Main Article Content
Endophytic fungi are an important component that colonizes in healthy tissues of living plants and can be readily isolated from any microbial or plant growth medium. They act as reservoirs of novel bioactive secondary metabolites, such as alkaloids, phenolic acids, quinones, steroids, saponins, tannins, and terpenoids that serve as a potential candidate for antimicrobial, anti-insect, anticancer and many more properties. Their huge diversity and particular habituation, they can provide a good area for research in the field of making new medicines and novel drug-like molecules. Because of the impact of endophytes on host plant by enhancing their growth or increasing their fitness, also making them tolerant to abiotic and biotic stresses and holding the secondary metabolites, endophytes are gaining attention as a subject for research.
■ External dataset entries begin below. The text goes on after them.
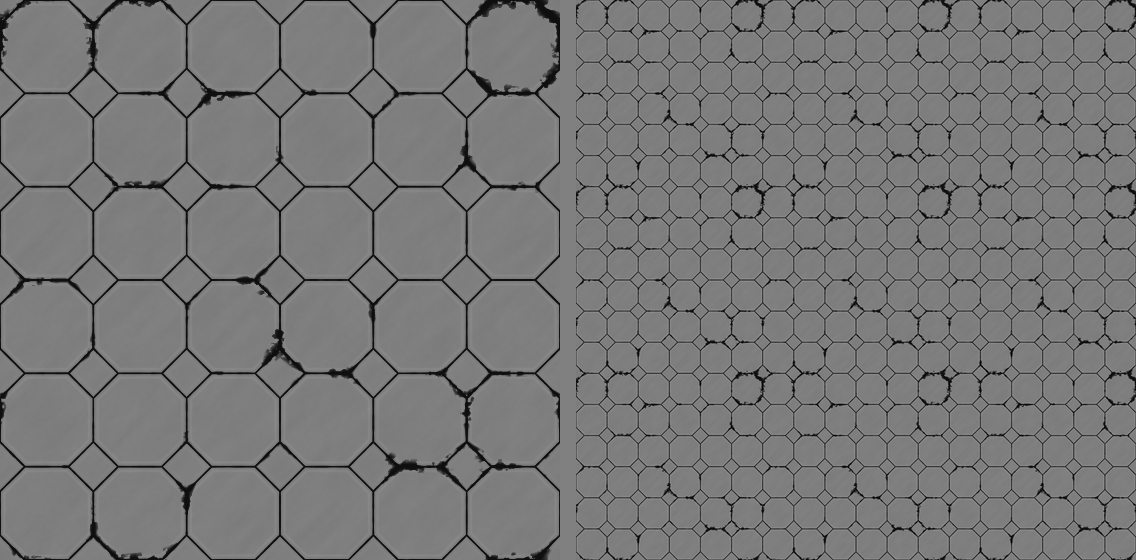
Left: one tile. Right: repeated 3 by 3.
Write a Shadertoy shader that draws this texture map.

```glsl
// Grey octagon and diamond floor tiles with dark joints and chipped edges
#define TILES 6.0                // repeats across and down
#define DIAMOND 0.266            // half diagonal of a diamond, in cells
#define JOINT_HALF 0.0098        // half joint width, in cells
#define CHIP_DEPTH 0.12          // deepest chip, in cells
#define BEVEL_INSET 0.047        // bevel distance from the edge, in cells
#define BEVEL_GAIN 0.032
#define TILE_TONE 0.495
#define JOINT_TONE 0.06
#define CHIP_TONE 0.38
#define WORN_TILE vec2(5.0, 5.0) // octagon chipped all the way round

float hash(vec2 p) {
    return fract(sin(dot(p, vec2(127.1, 311.7))) * 43758.5453);
}

// Wraps whole numbers; the half step keeps rounding away from the border
vec2 wrap(vec2 i, vec2 period) {
    return i - period * floor((i + 0.5) / period);
}

// Value noise that repeats after the given whole period
float noise(vec2 p, vec2 period) {
    vec2 i = floor(p), f = fract(p);
    f = f * f * (3.0 - 2.0 * f);
    vec2 a = wrap(i, period), b = wrap(i + 1.0, period);
    return mix(mix(hash(a), hash(vec2(b.x, a.y)), f.x),
               mix(hash(vec2(a.x, b.y)), hash(b), f.x), f.y);
}

float fbm(vec2 p, vec2 period) {
    float sum = 0.0, amp = 0.5;
    for (int i = 0; i < 3; i++) {
        sum += amp * noise(p, period);
        p *= 2.0;
        period *= 2.0;
        amp *= 0.5;
    }
    return sum / 0.875;
}

// Distance to the nearest joint (x), wrapped tile id (yz), 1 in a diamond (w)
vec4 tileAt(vec2 cell) {
    vec2 a = abs(fract(cell) - 0.5);
    float diagonal = (1.0 - DIAMOND - a.x - a.y) * 0.70711;
    if (diagonal < 0.0)
        return vec4(-diagonal, wrap(floor(cell + 0.5), vec2(TILES)), 1.0);
    return vec4(min(0.5 - max(a.x, a.y), diagonal), wrap(floor(cell), vec2(TILES)), 0.0);
}

// Damage field, continuous across joints and borders
float wearAt(vec2 uv) {
    float patches = noise(uv * 18.0 + 7.0, vec2(18.0));
    float region = noise(uv * 6.0 + 2.5, vec2(6.0));
    vec2 toWorn = (fract(uv - (WORN_TILE + 0.5) / TILES + 0.5) - 0.5) * TILES;
    float worn = 1.0 - smoothstep(0.5, 0.68, length(toWorn));
    return smoothstep(0.5, 0.95, 0.6 * patches + 0.4 * region + 0.35 * worn);
}

void mainImage(out vec4 fragColor, in vec2 fragCoord) {
    vec2 uv = fragCoord / iResolution.xy;
    float aa = TILES / iResolution.y;
    vec4 tile = tileAt(uv * TILES);
    float d = tile.x;

    // Faint slanted streaks and fine grain on the stone
    vec2 slant = vec2(12.0 * (uv.x + uv.y), 36.0 * (uv.y - uv.x));
    float streaks = fbm(slant, vec2(12.0, 36.0)) - 0.5;
    float grain = noise(uv * 180.0, vec2(180.0)) - 0.5;
    float tone = TILE_TONE + 0.028 * streaks + 0.008 * grain;

    // Soft bright bevel line inside each tile, weaker on diamonds
    float bevel = exp(-pow(abs(d - BEVEL_INSET) / 0.013, 2.0));
    tone += BEVEL_GAIN * bevel * mix(1.0, 0.35, tile.w);
    tone -= 0.02 * (1.0 - smoothstep(0.01, 0.035, d));

    // Ragged chips eat into the tile, deeper on weak tiles
    float wear = wearAt(uv);
    float ragged = fbm(uv * 84.0, vec2(84.0));
    float facet = noise(uv * 120.0 + 41.0, vec2(120.0));
    float weakness = mix(0.4, 1.15, hash(tile.yz + tile.w * vec2(17.0, 29.0) + 3.7));
    float depth = CHIP_DEPTH * wear * weakness * smoothstep(0.33, 0.68, ragged);
    float inward = smoothstep(0.25, 1.0, d / (JOINT_HALF + depth));
    float chipTone = mix(JOINT_TONE, CHIP_TONE, inward * (0.35 + 0.8 * facet));
    float chip = 1.0 - smoothstep(-aa, aa, d - JOINT_HALF - depth);
    tone = mix(tone, chipTone, chip * smoothstep(0.0, 0.008, depth));

    // Dark joints, slightly uneven in width
    float width = JOINT_HALF + 0.005 * (ragged - 0.5) + 0.012 * wear * facet;
    float soft = max(0.004, 0.53 * aa);
    float joint = 1.0 - smoothstep(width - soft, width + soft, d);
    tone = mix(tone, JOINT_TONE, joint);

    fragColor = vec4(vec3(tone), 1.0);
}
```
This review aims to comprehend the contribution and uses of endophytes and relationships between endophytic fungi and their host medicinal plants.